Siegemund broke Williams in the first game of the clash, but the American exacted immediate and long-lasting revenge, winning 10 games on the run from there to open up a 6-1, 4-0 lead.
She went on to finish the encounter with 16 winners, four times her opponent’s total, and converted 6 of her 9 break points against the 2020 Roland Garros quarter-finalist.
Serena lines up a second-round meeting with Nina Stojanovic, ranked 99, after the Serb defeated Irina-Camelia Begu of Romania, 6-3 6-4.
Venus took 92 minutes to get past Flipkens on Margaret Court Arena, taking their rivalry to 3-2 in her favour.
“Winning is always fun,” Williams said after her win. “Never easy. She’s definitely tricky. We’ve had some great battles in the past, as well.”
Both players used aggressive serving in the tense first set, but Williams ultimately stormed back from a break down at 4-3 to eke out the opener.
The two-time Australian Open finalist had far less trouble in the second as she swept to a second-round match against Italy’s Sara Errani, who upset the No 30 seed Wang Qiang on Monday.
“I’m trying to get better every day,” said Williams. “I think that no matter what happens to you in life, you always hold your head up high, you give a hundred million percent.
“That’s what I do every single day. That’s something that I can be proud of.”
Venus has now has played in the 88th Grand Slam main draw of her career, a lead stat in the Open Era that begain in 1968, and holds a healthy lead over the second-placed woman, her sister Serena.
Venus thinks that Serena is ‘the best player to hit with’.
“You definitely don’t want to miss because it’s your sister, so you want to give her a good practice. Also her intensity level just raises your level,” she said.
“We definitely had some good practices. I think it definitely helped both of us.”
Elsewhere, Simona Halep and Naomi Osaka, the No 2 and 3 seeds, had comfortable wins but there were still shocks on the opening day as 23rd seed Angelique Kerber was knocked out by Bernarda Pera.
Halep dispatched Australia’s LizetteCabrera, 6-2 6-1, showing no signs of the recent back issue, while Osaka breezed past the sometimes dangerous Anastasia Pavlyuchenkova, 6-1 6-1.
Osaka, the reigning US Open champion, was simply too hot to handle for the Russian.
“It’s always really hard to play someone that good in the first round,” Osaka said. ”Yeah, I would say definitely I was really nervous today.
“I couldn’t really sleep last night. So I think for me that’s normal. I can’t sleep during, like, before finals.
’Yeah, so definitely I was nervous. I kind of expected that because I always want to do well in slams. I never want to lose in the first round.”
Kerber, the 2016 champion, became a major early casualty of the tournament after suffering a 6-0 6-4 defeat to America’s Pera.

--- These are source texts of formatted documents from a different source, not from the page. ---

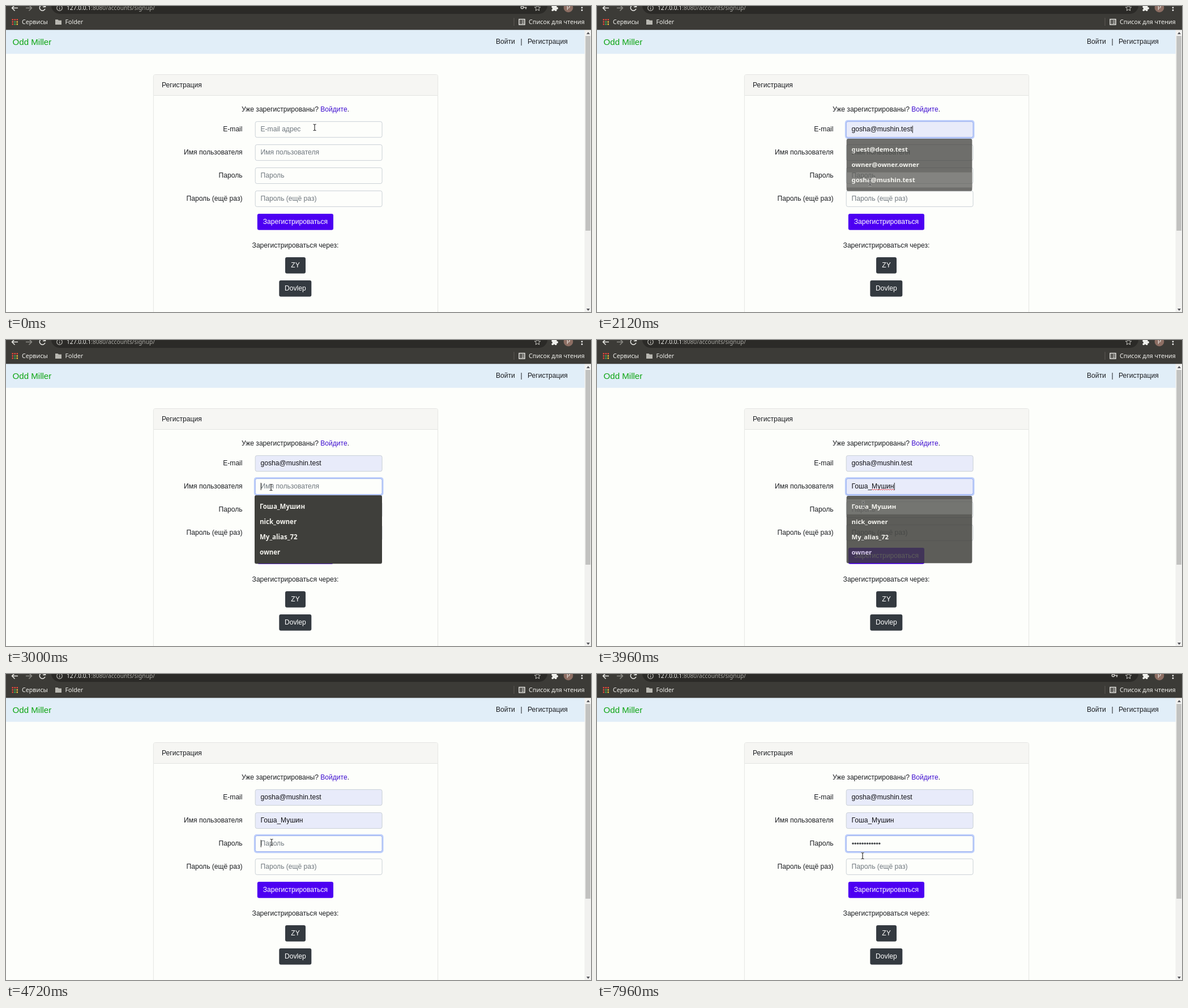
Recreate the animation shown at these times as an HTML page. Size 1033 by 542 pixels, loop 8 s.

```html
<!DOCTYPE html>
<html lang="ru">
<head>
<meta charset="utf-8">
<title>Регистрация</title>
<style>
  html, body { margin: 0; width: 100%; height: 100%; overflow: hidden; background: #fdfefb; }
  svg { display: block; width: 100vw; height: 100vh; }
  text { font: 12.1px "Liberation Sans", Arial, sans-serif; fill: #1b1d21; white-space: pre; }
  .ui { font: 10.7px "Noto Sans", "Open Sans", sans-serif; fill: #f0f0ec; }
  .url { font-size: 10.2px; }
  .item { font: 600 11.5px "Noto Sans", "Open Sans", sans-serif; fill: #f2f1ec; }
  .brand { font-size: 15.1px; fill: #0da512; }
  .hint { fill: #6f777e; }
  .value { fill: #101014; }
  .preview { font-size: 10.1px; fill: #101014; }
  .light { fill: #fff; }
  .end { text-anchor: end; }
  .mid { text-anchor: middle; }
  .line { fill: none; stroke: #e8e8e4; stroke-width: 1.5; }
  .dim { fill: none; stroke: #8b8a85; stroke-width: 1.5; }
</style>
</head>
<body>
<svg viewBox="0 0 1033 542" preserveAspectRatio="none">
  <g id="page"></g>
  <g id="live"></g>
</svg>
<script>
const LOOP = 8000, TICK = 40;
const MAILS = ['guest@demo.test', 'owner@owner.owner', 'gosha@mushin.test'];
const NICKS = ['Гоша_Мушин', 'nick_owner', 'My_alias_72', 'owner'];
const LABELS = ['E-mail', 'Имя пользователя', 'Пароль', 'Пароль (ещё раз)'];
const HINTS = ['E-mail адрес', ...LABELS.slice(1)];

// Form geometry
const FIELD_Y = 204.3, FIELD_H = 28.8, PITCH = 40.9;
const MENU_PAD = 6.2, ROW_H = 27.2, MAIL_TOP = 234.3, NICK_TOP = 275, DOT = 4.25;

// Story, in ms
const OPEN = 480, MAIL_PICK = 2040, NICK_FOCUS = 2840, NICK_PICK = 3920, PASS_FOCUS = 4480;
const BURSTS = [5360, 6240, 6840, 7160], BURST = 3;
const EDITS = [OPEN, MAIL_PICK, NICK_FOCUS, NICK_PICK, PASS_FOCUS + 80, ...BURSTS.map(b => b + 2 * TICK)];
const HOME = { x: 545, y: 215 };
const MOVES = [
  { from: 80, to: 320, x: 521, y: 221 },
  { from: 880, to: 1600, x: 482, y: 312 },
  { from: 2280, to: 2640, x: 468, y: 261 },
  { from: 3160, to: 3640, x: 470, y: 292 },
  { from: 4240, to: 4400, x: 469, y: 298 },
  { from: 7760, to: 7960, x: 469, y: 322 }
];

const ramp = (t, from, to) => Math.min(1, Math.max(0, (t - from) / (to - from)));
const easeOut = p => 1 - (1 - p) ** 2;

const rect = (x, y, w, h, fill, more = '') =>
  `<rect x="${x}" y="${y}" width="${w}" height="${h}" fill="${fill}" ${more}/>`;
const text = (x, y, s, cls = '') => `<text x="${x}" y="${y}" class="${cls}">${s}</text>`;
const path = (d, more = 'class="line"') => `<path d="${d}" ${more}/>`;
const circle = (x, y, r, fill) => `<circle cx="${x}" cy="${y}" r="${r}" fill="${fill}"/>`;
const button = (x, y, w, label, fill) =>
  rect(x, y, w, FIELD_H, fill, 'rx="3"') + text(x + w / 2, y + 18.1, label, 'mid light');

const pen = document.createElement('canvas').getContext('2d');
pen.font = '12.1px "Liberation Sans", Arial, sans-serif';
const widthOf = s => pen.measureText(s).width;

function toolbar() {
  let s = rect(0, 0, 1033, 42.3, '#3c3b37') + rect(80, -16, 876, 30, '#2b2a27', 'rx="15"');
  s += path('M21 3.5H11M15.5-1.5L10.5 3.5L15.5 8.5');
  s += path('M35 3.5H45M40.5-1.5L45.5 3.5L40.5 8.5', 'class="dim"');
  s += path('M68.5 0.5A5 5 0 1 0 69 5M69.5-3V1.5H65');
  s += '<circle cx="94.5" cy="3.5" r="4.8" fill="none" stroke="#b5b4af" stroke-width="1.2"/>';
  s += rect(94, 2.8, 1.2, 3.6, '#b5b4af') + rect(94, .6, 1.2, 1.2, '#b5b4af');
  s += text(107, 7, '127.0.0.1<tspan fill="#aaa9a4">:8080/accounts/signup/</tspan>', 'ui url');

  let star = '';
  for (let i = 0; i < 10; i++) {
    const r = i % 2 ? 2.5 : 5.4, a = i * Math.PI / 5;
    star += `${i ? 'L' : 'M'}${938.5 + r * Math.sin(a)} ${3.8 - r * Math.cos(a)}`;
  }
  s += path(star + 'Z', 'fill="none" stroke="#c9c8c3"');
  s += rect(963.5, -1, 9, 10, '#efefeb', 'rx="1"') + circle(973, 4, 2, '#efefeb')
    + circle(963.5, 4.5, 1.5, '#3c3b37') + circle(968, 9, 1.5, '#3c3b37');
  s += circle(993, 3, 8.3, '#8d6e63') + text(993, 7, 'P', 'ui mid');
  s += circle(1017, 3, 1.4, '#eee') + circle(1017, 7.5, 1.4, '#eee');

  const colors = ['#e4473a', '#3fa857', '#eebd3d'];
  for (let i = 0; i < 9; i++)
    s += rect(10.5 + i % 3 * 4, 23 + (i / 3 | 0) * 4, 2.5, 2.5, colors[i < 3 ? 0 : i % 3]);
  s += text(28, 32, 'Сервисы', 'ui') + text(104.5, 32, 'Folder', 'ui');
  s += path('M87 24H91.5L93 25.5H98V33H87Z', 'fill="#b9b8b2"');
  s += rect(896.5, 21, 1, 14, '#5c5b56') + rect(906, 23.5, 10, 9.5, 'none', 'class="line"');
  for (let y = 26; y < 31; y += 2.3)
    s += path(`M908 ${y}h1m1.5 0h4`, 'stroke="#e8e8e4" stroke-width="1.1"');
  return s + text(923, 32, 'Список для чтения', 'ui');
}

function page() {
  let s = rect(0, 0, 1033, 542, '#fdfefb') + rect(0, 42, 1022, 42.7, '#e1eef8');
  s += rect(1021.6, 42, 11.4, 500, '#f1f1ef') + rect(1023.3, 53, 8.6, 345, '#c1c1bf');
  s += path('M1025 50L1028 46L1031 50ZM1025 536L1028 540L1031 536Z', 'fill="#55555a"');
  s += toolbar();
  s += text(11.5, 69, 'Odd Miller', 'brand') + text(865, 67, 'Войти') + text(908.5, 67, '|')
    + text(921, 67, 'Регистрация');
  s += rect(260.4, 121.5, 502.2, 440, '#fdfefb', 'rx="3" stroke="#dedfdc" stroke-width=".8"');
  s += path('M261 158V124Q261 122 263 122H760Q762 122 762 124V158Z', 'fill="#f6f6f3"');
  s += rect(261, 158, 501, .8, '#dedfdc') + text(275, 144, 'Регистрация');
  s += text(511, 187, 'Уже зарегистрированы? <tspan fill="#3f0fd0">Войдите</tspan>.', 'mid');
  LABELS.forEach((label, i) => s += text(417.5, FIELD_Y + 18.1 + PITCH * i, label, 'end'));
  s += button(443.8, FIELD_Y + PITCH * 4, 134.2, 'Зарегистрироваться', '#4d00f2');
  s += text(511, 428, 'Зарегистрироваться через:', 'mid');
  return s + button(493, 445, 36, 'ZY', '#343a40') + button(482.3, 445 + PITCH, 57, 'Dovlep', '#343a40');
}

function field(i, ring, value, cls, filled) {
  const y = FIELD_Y + PITCH * i;
  let s = '';
  if (ring) s += rect(437.8, y - 2.3, 228.8, FIELD_H + 4.6, '#bfd0fb', `rx="5" opacity="${ring}"`);
  s += rect(440.2, y + .4, 223.9, FIELD_H - .8, filled ? '#e8ebfa' : '#fdfefb',
    `rx="3" stroke="${ring > .4 ? '#8da5ee' : '#c6ccd3'}" stroke-width=".9"`);
  return s + text(449.5, y + 18.1, value || HINTS[i], value ? cls : 'hint');
}

function menu(items, top, alpha, hover) {
  if (!alpha) return '';
  const height = items.length * ROW_H + 2 * MENU_PAD - .2;
  const scale = alpha < 1 ? .985 : 1, cy = top + height / 2;
  let s = rect(439, top + 1, 225, height, '#000', 'rx="3" opacity=".25"')
    + rect(439, top, 225, height, '#3f3f3b', 'rx="3"');
  items.forEach((item, i) => {
    const y = top + MENU_PAD + ROW_H * i;
    if (i === hover) s += rect(439, y, 225, ROW_H, '#5b5b57');
    s += text(448, y + 17.6, item, 'item');
  });
  return `<g opacity="${alpha}" transform="translate(551.5 ${cy}) scale(${scale}) translate(-551.5 ${-cy})">${s}</g>`;
}

function pointerAt(t) {
  return MOVES.reduce((pos, m) => {
    const p = easeOut(ramp(t, m.from, m.to));
    return { x: pos.x + (m.x - pos.x) * p, y: pos.y + (m.y - pos.y) * p };
  }, HOME);
}

function pointer({ x, y }, arrow) {
  const beam = 'M-2.5-5.5Q0-5.5 0-4Q0-5.5 2.5-5.5M0-4.5V4.5M-2.5 5.5Q0 5.5 0 4Q0 5.5 2.5 5.5';
  const shape = arrow
    ? path('M0 0V11.5L2.7 9.2L4.6 13.6L6.5 12.7L4.6 8.5H8.2Z', 'fill="#161616" stroke="#eee" stroke-width=".8"')
    : path(beam, 'fill="none" stroke="#fff" stroke-width="2.4" opacity=".7"')
      + path(beam, 'fill="none" stroke="#222" stroke-width="1.1"');
  return `<g transform="translate(${Math.round(x)} ${Math.round(y)})">${shape}</g>`;
}

function squiggle(from, to) {
  let d = `M${from} 265`;
  for (let x = from; x < to - 2; x += 4) d += 'q1-2 2 0t2 0';
  return path(d, 'fill="none" stroke="#e0343a" stroke-width=".9"');
}

function live(t) {
  const mouse = pointerAt(t);
  const mailDone = t >= MAIL_PICK, nickDone = t >= NICK_PICK;
  const overMail = t >= OPEN && !mailDone && mouse.y > MAIL_TOP;
  const overNick = t >= NICK_FOCUS && !nickDone && mouse.y > NICK_TOP;
  const rowAt = top => Math.floor((mouse.y - top - MENU_PAD) / ROW_H);
  const mailRow = mailDone ? 2 : overMail ? rowAt(MAIL_TOP) : -1;
  const nickRow = nickDone ? 0 : overNick ? rowAt(NICK_TOP) : -1;
  const mail = MAILS[mailRow], nick = NICKS[nickRow];

  const mailAlpha = ramp(t, OPEN - 40, 600) * (1 - ramp(t, MAIL_PICK - 40, 2240) ** 2);
  const nickAlpha = ramp(t, NICK_FOCUS - 120, NICK_FOCUS) * (1 - ramp(t, NICK_PICK - 40, 4080) ** 2);
  const toNick = ramp(t, NICK_FOCUS, NICK_FOCUS + 160);
  const toPass = ramp(t, PASS_FOCUS - 80, PASS_FOCUS + 80);

  const dots = BURSTS.reduce((n, b) => n + Math.round(BURST * ramp(t, b - TICK, b + (BURST - 1) * TICK)), 0);

  let s = field(0, ramp(t, OPEN - 40, 600) - toNick, mail, mailDone ? 'value' : 'preview', mail)
    + field(1, toNick - toPass, nick, nickDone ? 'value' : 'preview', nick)
    + field(2, toPass, dots ? ' ' : '', 'value')
    + field(3, 0);
  for (let i = 0; i < dots; i++) s += circle(452 + DOT * i, 300.2, 1.75, '#45484c');

  if (nickDone && t < PASS_FOCUS)
    s += squiggle(449.5 + widthOf('Гоша_'), 449.5 + widthOf(nick));

  const focus = t < NICK_FOCUS ? 0 : t < PASS_FOCUS ? 1 : 2;
  const edit = EDITS.filter(e => e <= t).pop();
  if ((t - edit) % 1120 < 560 && !overMail && !overNick) {
    const typed = [mailDone ? widthOf(mail) : 0, nickDone ? widthOf(nick) : 0, dots * DOT];
    s += rect(449.7 + typed[focus], 212 + PITCH * focus, 1, 13, '#222');
  }
  if (!mailDone || dots)
    s += '<circle cx="911.5" cy="2.5" r="2.2" fill="none" stroke="#c9c8c3" stroke-width="1.6"/>'
      + path('M914 2.5H919.5M918 2.5V5.5', 'stroke="#c9c8c3" stroke-width="1.7"');

  return s + menu(MAILS, MAIL_TOP, mailAlpha, mailRow)
    + menu(NICKS, NICK_TOP, nickAlpha, nickRow) + pointer(mouse, overMail || overNick);
}

document.getElementById('page').innerHTML = page();
const layer = document.getElementById('live');
const start = performance.now();
let shown = '';
function tick() {
  const t = (performance.now() - start) % LOOP;
  const next = live(Math.floor(t / TICK) * TICK);
  if (next !== shown) layer.innerHTML = shown = next;
  requestAnimationFrame(tick);
}
tick();
</script>
</body>
</html>
```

The German 23rd seed, who has won 3 Grand Slam titles, admitted she got off to a slow start after being one of the 76 players placed in hard quarantine .
“Definitely, yes. I mean, of course I was really trying to staying positive and doing the best out of the two-week situation,” said Kerber, 33. “But, of course, you feel it, especially if you play a real match where it counts and you play the first matches in a Grand Slam, also against an opponent who doesn’t stay in the hard lockdown.
“I was feeling this at the beginning, that of course my balls are always a little bit out and I was not feeling the rhythm that I was before the two weeks, to be honest.
Asked if she felt the long trip was worth it, given the end result, Kerber replied: ‘First of all, I mean, Australia is doing a really good job.
“Now when you are free, you go outside, everything is open. Of course, it feels like a normal life, let’s say.
“But when I’m looking back, of course I was not planned the two weeks hard quarantine.
“I don’t know, maybe if I knew that before to stay really two weeks in the hard quarantine without hitting a ball, maybe I would think twice about that.”